BTW, it’s too bad Carlos isn’t around anymore. I wanted to ask him a question about comment #6.

Comment by crandaddy — September 10, 2006 @ 2:07 am

Thursday, September 07, 2006

Professor Davison's Lament

at ISCID, that graveyard of IDers, Professor Davison complains that no-one is responding to his "Evolutionary Manifesto".

It is increasingly obvious that I am doing little more than carrying on a monologue with my Manifesto. Surely if there are serious problems with it, there would be some critical comments made wouldn't you think?

Am to believe that everyone accepts my convictions that -

1. allelic mutations had and still have absolutely nothing to do with creative evolution beyond possibly playing a role in extinction?

2. the primary role for sexual reproduction had and still has that of stabilizing species and bringing creative evolution to a complete halt?

3. natural selection prevents rather than promotes creative evolution and artificial selection cannot produce new species?

4. creative evolution is finished?

5. no evolutionary event of any significance ever took place gradually?

6. internal "prescribed" information has played a large if not exclusive role in phylogeny just as it so obviously does in ontogeny?

7. evolution is irreversible and was orthogenetic and goal-directed rather than random?

8. there are laws that have controlled evolution?

9. the only role for the enviroment was to release an inner potential?

10. the individual, rather than the population, was and still is the origin and the instrument of all genetic changes including those producing creative evolution?

11. Mendelian genetics had nothing to do with phylogeny beyond that of the production of varieties and subspecies neither of which are incipient species?

12. evolution will not resume?

Those are all implicit in the evidence presented in the Manifesto.

Or are there other possible reasons for the silence with which these challenges have been met?
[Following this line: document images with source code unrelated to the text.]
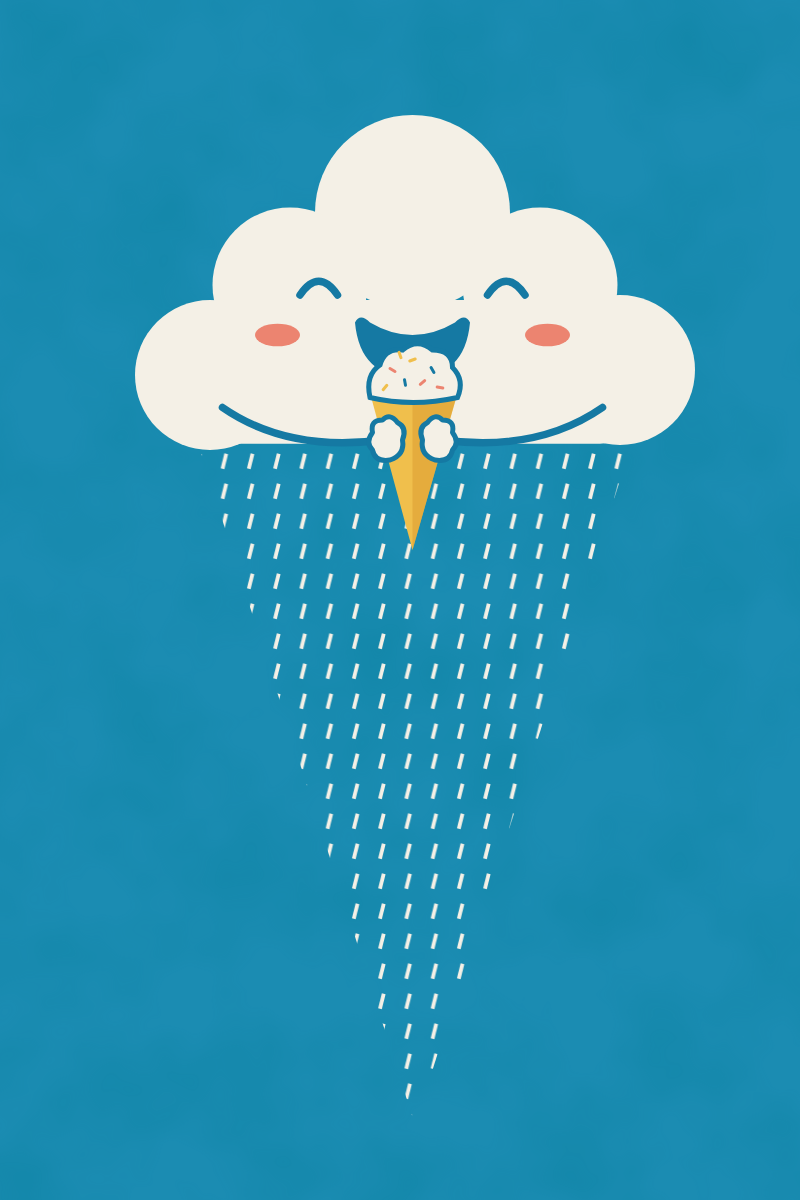
<!DOCTYPE html>
<html lang="en">
<head>
<meta charset="utf-8">
<title>Cloud with Ice Cream</title>
<style>
  :root {
    --sky-blue: #1b8cb2;
    --ink-blue: #1579a3;
    --cloud-cream: #f4f0e6;
    --cheek-pink: #ec8470;
    --cone-gold: #f0bf4c;
    --cone-shade: #d99a2e;
    --rain-white: #f4f0e6;
    --sprinkle-pink: #ec8470;
    --sprinkle-yellow: #f0bf4c;
    --sprinkle-blue: #1579a3;
  }
  html, body {
    margin: 0;
    padding: 0;
    width: 800px;
    height: 1200px;
    overflow: hidden;
    background: var(--sky-blue);
  }
  .poster {
    display: block;
    width: 800px;
    height: 1200px;
  }
  .feature-line {
    fill: none;
    stroke: var(--ink-blue);
    stroke-width: 6;
    stroke-linecap: round;
    stroke-linejoin: round;
  }
  .cloud-body { fill: var(--cloud-cream); }
  .cheek { fill: var(--cheek-pink); }
  .mouth { fill: var(--ink-blue); }
  .scoop { fill: var(--cloud-cream); stroke: var(--ink-blue); stroke-width: 4; }
  .cone { fill: var(--cone-gold); }
  .cone-shade { fill: var(--cone-shade); opacity: .5; }
  .mitt { fill: var(--cloud-cream); stroke: var(--ink-blue); stroke-width: 4; stroke-linejoin: round; }
  .rain-drop { stroke: var(--rain-white); stroke-width: 3; stroke-linecap: butt; }
</style>
</head>
<body>
<svg class="poster" viewBox="0 0 640 960" xmlns="http://www.w3.org/2000/svg" role="img" aria-label="A smiling cloud eating an ice cream cone while its rain falls in the shape of a cone">
  <defs>
    <filter id="paper-grain" x="0" y="0" width="100%" height="100%">
      <feTurbulence type="fractalNoise" baseFrequency="0.012" numOctaves="3" seed="4" result="mottle"/>
      <feColorMatrix type="matrix" values="0 0 0 0 0  0 0 0 0 0.2  0 0 0 0 0.3  0 0 0 -1.4 0.9"/>
    </filter>
    <pattern id="rain-pattern" x="0" y="0" width="21" height="24" patternUnits="userSpaceOnUse">
      <line class="rain-drop" x1="13" y1="3" x2="10" y2="15"/>
    </pattern>
    <clipPath id="rain-funnel">
      <polygon points="160,360 505,356 332,900"/>
    </clipPath>
    <g id="sprinkle">
      <rect x="-3.5" y="-1.2" width="7" height="2.4" rx="1.2"/>
    </g>
  </defs>

  <rect class="backdrop" width="640" height="960" fill="var(--sky-blue)"/>
  <rect class="backdrop-grain" width="640" height="960" filter="url(#paper-grain)" opacity="0.35"/>

  <g class="rainfall" clip-path="url(#rain-funnel)">
    <rect x="150" y="362" width="370" height="560" fill="url(#rain-pattern)"/>
  </g>

  <g class="cloud">
    <g class="cloud-body">
      <circle cx="330" cy="170" r="78"/>
      <circle cx="232" cy="228" r="62"/>
      <circle cx="432" cy="228" r="62"/>
      <circle cx="168" cy="300" r="60"/>
      <circle cx="496" cy="296" r="60"/>
      <rect x="165" y="240" width="335" height="115" rx="20"/>
    </g>

    <path class="feature-line eye" d="M240,236 Q255,214 270,236"/>
    <path class="feature-line eye" d="M390,236 Q405,214 420,236"/>
    <ellipse class="cheek" cx="222" cy="268" rx="18" ry="9"/>
    <ellipse class="cheek" cx="438" cy="268" rx="18" ry="9"/>

    <path class="mouth" d="M284,258 Q288,250 296,258 Q330,278 364,258 Q372,250 376,258 Q372,302 330,302 Q288,302 284,258Z"/>

    <path class="feature-line smile" d="M178,326 Q230,362 306,352"/>
    <path class="feature-line smile" d="M482,326 Q430,362 354,352"/>

    <g class="ice-cream">
      <path class="cone" d="M297,318 L365,318 L330,440Z"/>
      <path class="cone-shade" d="M330,318 L365,318 L330,440Z"/>
      <path class="scoop" d="M296,318 Q292,300 304,292 Q308,278 322,280 Q334,270 346,280 Q362,280 362,294 Q372,304 366,318 Q330,326 296,318Z"/>
      <g class="sprinkles">
        <use href="#sprinkle" fill="var(--sprinkle-pink)" transform="translate(314,296) rotate(30)"/>
        <use href="#sprinkle" fill="var(--sprinkle-yellow)" transform="translate(330,288) rotate(-20)"/>
        <use href="#sprinkle" fill="var(--sprinkle-blue)" transform="translate(346,296) rotate(60)"/>
        <use href="#sprinkle" fill="var(--sprinkle-yellow)" transform="translate(308,310) rotate(-50)"/>
        <use href="#sprinkle" fill="var(--sprinkle-pink)" transform="translate(352,310) rotate(10)"/>
        <use href="#sprinkle" fill="var(--sprinkle-blue)" transform="translate(324,306) rotate(80)"/>
        <use href="#sprinkle" fill="var(--sprinkle-pink)" transform="translate(338,306) rotate(-40)"/>
        <use href="#sprinkle" fill="var(--sprinkle-yellow)" transform="translate(320,284) rotate(70)"/>
      </g>
    </g>

    <path class="mitt" d="M298,346 Q296,336 306,336 Q312,330 318,338 Q326,342 322,352 Q324,364 312,368 Q300,370 298,360 Q292,354 298,346Z"/>
    <path class="mitt" d="M362,346 Q364,336 354,336 Q348,330 342,338 Q334,342 338,352 Q336,364 348,368 Q360,370 362,360 Q368,354 362,346Z"/>
  </g>
</svg>
</body>
</html>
I suggest that one reason for this silence may be summarized in a single word - FEAR - fear that everything one has held dear all of ones professional life may be a myth without a shred of reality, nothing but an illusion based on the stubborn inistence that ontogeny and phylogeny both have been caused by factors outside the organism. In my opinion, THAT IS NOT TRUE.

Of course there is another possible explanation for the silence with which my challenges have been met both here and everywhere else I have presented them.

"Silence is the most perfect expression of scorn."
George Bernard Shaw

or more recently

"I get no respect."
Rodney Dangerfield

I sure haven't received any from David Springer here or anyplace else have I?

A real scientist, which I regard myself to be, does not give a fig about respect as he is interested in one thing only, which is ultimate undeniable truth. As far as I am concerned, "I have found it," the literal translation of Archimedes famous EUREKA.

If others think I am wrong they should be willing and anxious to prove it. Pretending I don't exist or heaping abuse on me is cowardly, revealing and totally unprofessional. For those reasons -

I love it so!

"A past evolution is undeniable, a present evolution undemonstrable."
John A. Davison

Firstly, John, it is the height of hypocrisy to complain about a lack of response. The moderation policy at ISCID allows idiots such as Walter ReMine, Peter Borger, Bruce Fast, Sal Cordova, David Hagen (and yourself) free reign to spout arrant nonsense whilst preventing any real criticism from rational people. You have never been able to respond civilly to honestly expressed scepticism about your hypothesis, thus most rational people that have made some effort to communicate with you no longer bother.

That said, I would not want you to think that a lack of response was implicit agreement with your statements quoted above.

So 1,2,3 and 4 are completely wrong. 5 depends on how you define event and gradually. A mutation, such as a copying error, is instantaneous. So I could in a sense agree with this statement. 6 and 7 are assertions for which there is no scientific evidence. 8 is meaningless. 9, 10 and 11 are wrong. 12 is based on a false premise (that evolutionary processes have stopped).